Have you ever taken a selfie? Admit it, you have. Hopefully you did so without making the infamous “duck face” that is so common in selfies. The word “selfie” was used so much in the English vocabulary that the word was officially added to the Merriam-Webster Dictionary. The dictionary defines “selfie” as: an image of oneself taken by oneself using a digital camera especially for posting on social networks. The word has been engrained in pop culture…seeping into the real of music. No lie: There is an official song called Selfie and it’s by The Chainsmokers. For those who actually like the song you can listen to it here: http://www.youtube.com/watch?v=kdemFfbS5H0. However, I’d suggest you save 3 minutes and 43 seconds of your life doing something more productive.
The selfie may not be as innocent as you might think. It’s no longer a matter of just taking a selfie and loading it to a social networking account for your friends to admire. No no my friends. Now it’s a way for marketing firms to mine data including information on brands. Simply put…your selfie is an ad. A new article in The Wall Street Journal states that digital marketing companies are searching, scanning, storing and repurposing images to draw insights for big-brand advertisers.
The article states that, “Some companies, such as Ditto Labs Inc., use software to scan photos — the image of someone holding a Coca-Cola can, for example — to identify logos, whether the person in the image is smiling, and the scene’s context. The data allow marketers to send targeted ads or conduct market research. Others, such as Piqora Inc., store images for months on their own servers to show marketers what is trending in popularity.”
Here’s an example of what these types of companies are capable of capturing from your selfie.
Privacy watchdogs say these companies aren’t clearly communicating to users that their images could be scanned in bulk or downloaded for marketing purposes. Many users may not intend to promote, for instance, a pair of jeans they are wearing in a photo or a bottle of beer on the table next to them, the privacy experts say.
What do you think? Is this a little too “Big Brother” for your liking? Or do you think marketing firms have free reign on mining data when users upload images to public social networking sites?

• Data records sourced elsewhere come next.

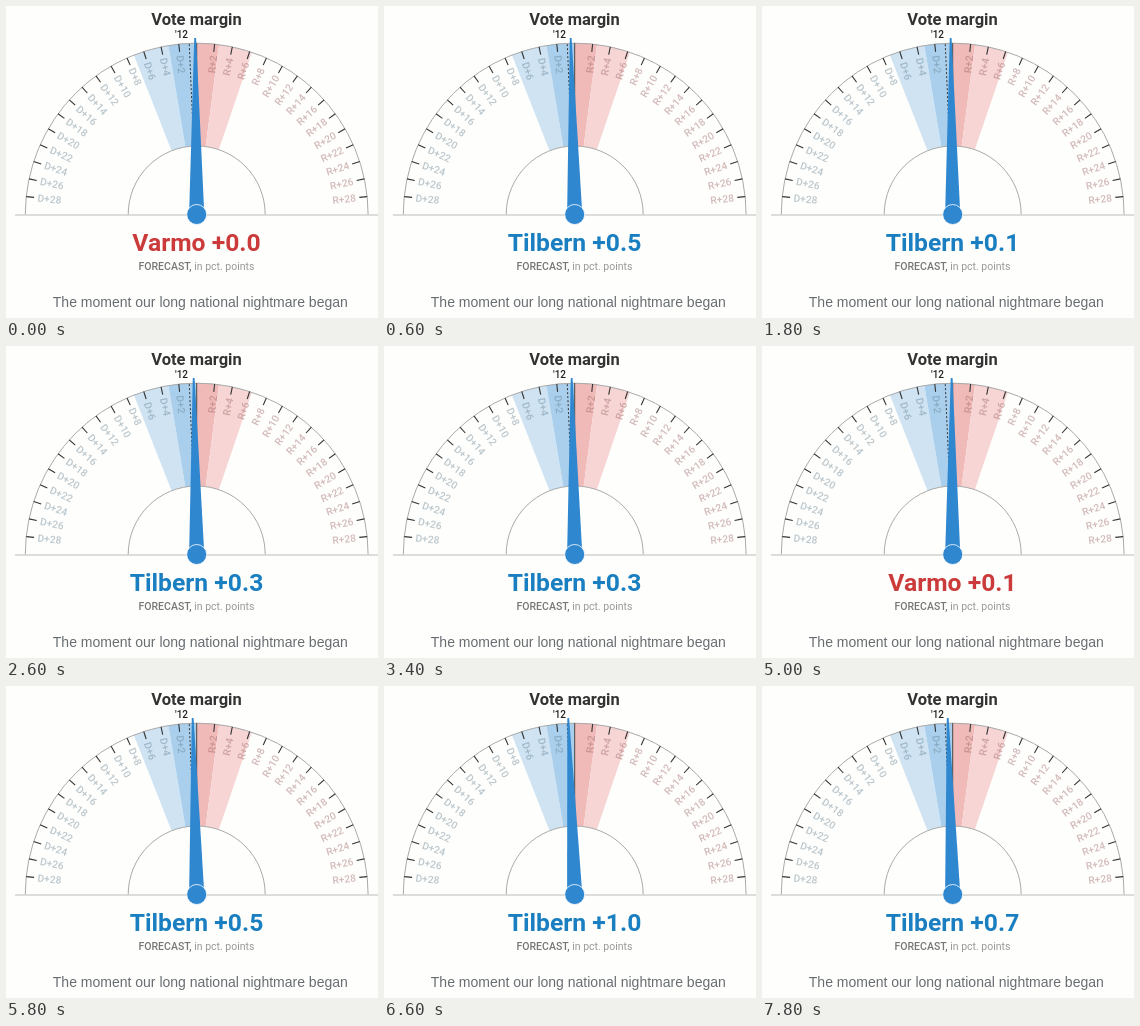
Write an HTML page that moves like this. It is 372x312 px and loops after 8 s.

```html
<!DOCTYPE html>
<html lang="en">
<head>
<meta charset="utf-8">
<title>Vote margin</title>
<style>
  html, body { margin: 0; width: 100%; height: 100%; overflow: hidden; background: #fefefc; }
  svg { display: block; width: 372px; height: 312px; }
  text { font-family: Roboto, "Open Sans", sans-serif; }
  .mid { text-anchor: middle; }
  .title { font-size: 16.5px; font-weight: 700; fill: #333; }
  .result { font-size: 24.7px; font-weight: 700; }
  .note { font-size: 10.5px; fill: #999; }
  .note tspan { font-weight: 500; fill: #777; }
  .caption { font-family: "Liberation Sans", Arial, sans-serif; font-size: 14px; fill: #686d72; }
  .mark { font-size: 10px; font-weight: 500; fill: #222; }
  .label { font-size: 10.2px; font-weight: 500; }
  .arc { fill: none; stroke: #aaa; }
  .tick { stroke: #333; stroke-width: 1.1; }
</style>
</head>
<body>
<svg viewBox="0 0 372 312">
  <g id="dial"></g>
  <g id="needle">
    <path d="M183.1 208.5 L189.8 32 L191.6 32 L198.3 208.5 Z" fill="#2f87d0"/>
  </g>
  <circle cx="190.7" cy="208.5" r="10" fill="#2f87d0" stroke="#fff" stroke-opacity=".8"/>
  <text class="mid title" x="190.5" y="19">Vote margin</text>
  <text class="mid mark" x="175.5" y="32">'12</text>
  <text class="mid result" id="result" x="190.5" y="245"></text>
  <text class="mid note" x="190.5" y="264"><tspan>FORECAST,</tspan> in pct. points</text>
  <text class="mid caption" x="194.3" y="301">The moment our long national nightmare began</text>
</svg>
<script>
const CX = 190.7, CY = 208.5, OUTER = 171.4, INNER = 68.5;
const LOOP = 8000, STEP = 200;
const DEG_PER_POINT = 3;
const dial = document.getElementById('dial');
const needle = document.getElementById('needle');
const result = document.getElementById('result');

function add(tag, attrs, text = '') {
  const node = document.createElementNS('http://www.w3.org/2000/svg', tag);
  for (const key in attrs) node.setAttribute(key, attrs[key]);
  node.textContent = text;
  return dial.appendChild(node);
}

// Angles are degrees clockwise from straight up.
function polar(deg, radius) {
  const a = deg * Math.PI / 180;
  return [CX + radius * Math.sin(a), CY - radius * Math.cos(a)];
}

function wedge(from, to, fill) {
  add('path', {
    fill,
    d: `M${polar(from, OUTER)} A${OUTER} ${OUTER} 0 0 1 ${polar(to, OUTER)}` +
       `L${polar(to, INNER)} A${INNER} ${INNER} 0 0 0 ${polar(from, INNER)}Z`
  });
}

function spoke(deg, r1, r2, attrs) {
  const [x1, y1] = polar(deg, r1), [x2, y2] = polar(deg, r2);
  add('line', { x1, y1, x2, y2, ...attrs });
}

function label(points) {
  const right = points > 0, deg = points * DEG_PER_POINT;
  const [x, y] = polar(deg, 160);
  add('text', {
    class: 'label',
    x, y, dy: '.36em',
    'text-anchor': right ? 'end' : 'start',
    fill: right ? 'rgba(150,95,95,.42)' : 'rgba(95,125,140,.42)',
    transform: `rotate(${deg + (right ? -90 : 90)} ${x} ${y})`
  }, `${right ? 'R' : 'D'}+${Math.abs(points)}`);
}

wedge(-21.5, -9.5, '#cfe3f3');
wedge(-9.5, 0, '#a9cfec');
wedge(0, 7.5, '#f0bab9');
wedge(7.5, 18.8, '#f6d5d4');
for (const r of [OUTER, INNER]) {
  add('path', { class: 'arc', d: `M${CX - r} ${CY} A${r} ${r} 0 0 1 ${CX + r} ${CY}` });
}
add('path', { class: 'arc', d: `M9 ${CY + .5} H372`, style: 'stroke:#bbb' });
for (let p = 2; p <= 28; p += 2) {
  for (const points of [-p, p]) {
    spoke(points * DEG_PER_POINT, 163.5, OUTER, { class: 'tick' });
    label(points);
  }
}
spoke(0, INNER, OUTER, { stroke: '#444' });
spoke(-2.5, INNER, OUTER, { stroke: '#333', 'stroke-dasharray': '2 2' });

// [time, margin]; negative margins lean left.
const margins = [
  [0, 0], [600, -.5], [1800, -.1], [3400, -.3], [5000, .1], [6600, -1], [7800, -.7], [8000, -.6]
];

function marginAt(time) {
  const i = margins.findIndex(([t]) => t > time);
  const [t0, m0] = margins[i - 1], [t1, m1] = margins[i];
  const u = (time - t0) / (t1 - t0);
  const ease = (1 - Math.cos(Math.PI * u)) / 2;
  return m0 + (m1 - m0) * ease + .08 * Math.sin(Math.PI * 3 * u);
}

function draw(now) {
  const time = Math.floor((now % LOOP) / STEP) * STEP;
  const margin = Math.round(marginAt(time) * 10) / 10;
  const left = margin < 0;
  needle.setAttribute('transform', `rotate(${margin * 1.6 - .5} ${CX} ${CY})`);
  result.textContent = `${left ? 'Tilbern' : 'Varmo'} +${Math.abs(margin).toFixed(1)}`;
  result.setAttribute('fill', left ? '#1a7fc1' : '#cb3b3b');
}

const start = performance.now();
function tick() {
  draw(performance.now() - start);
  requestAnimationFrame(tick);
}
tick();
</script>
</body>
</html>
```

Whatever your stance, contributors at Mashable collected five pieces of information about the history of a selfie (and what they consider social media’s most annoying fad).
So what do you say? Wanna take a selfie?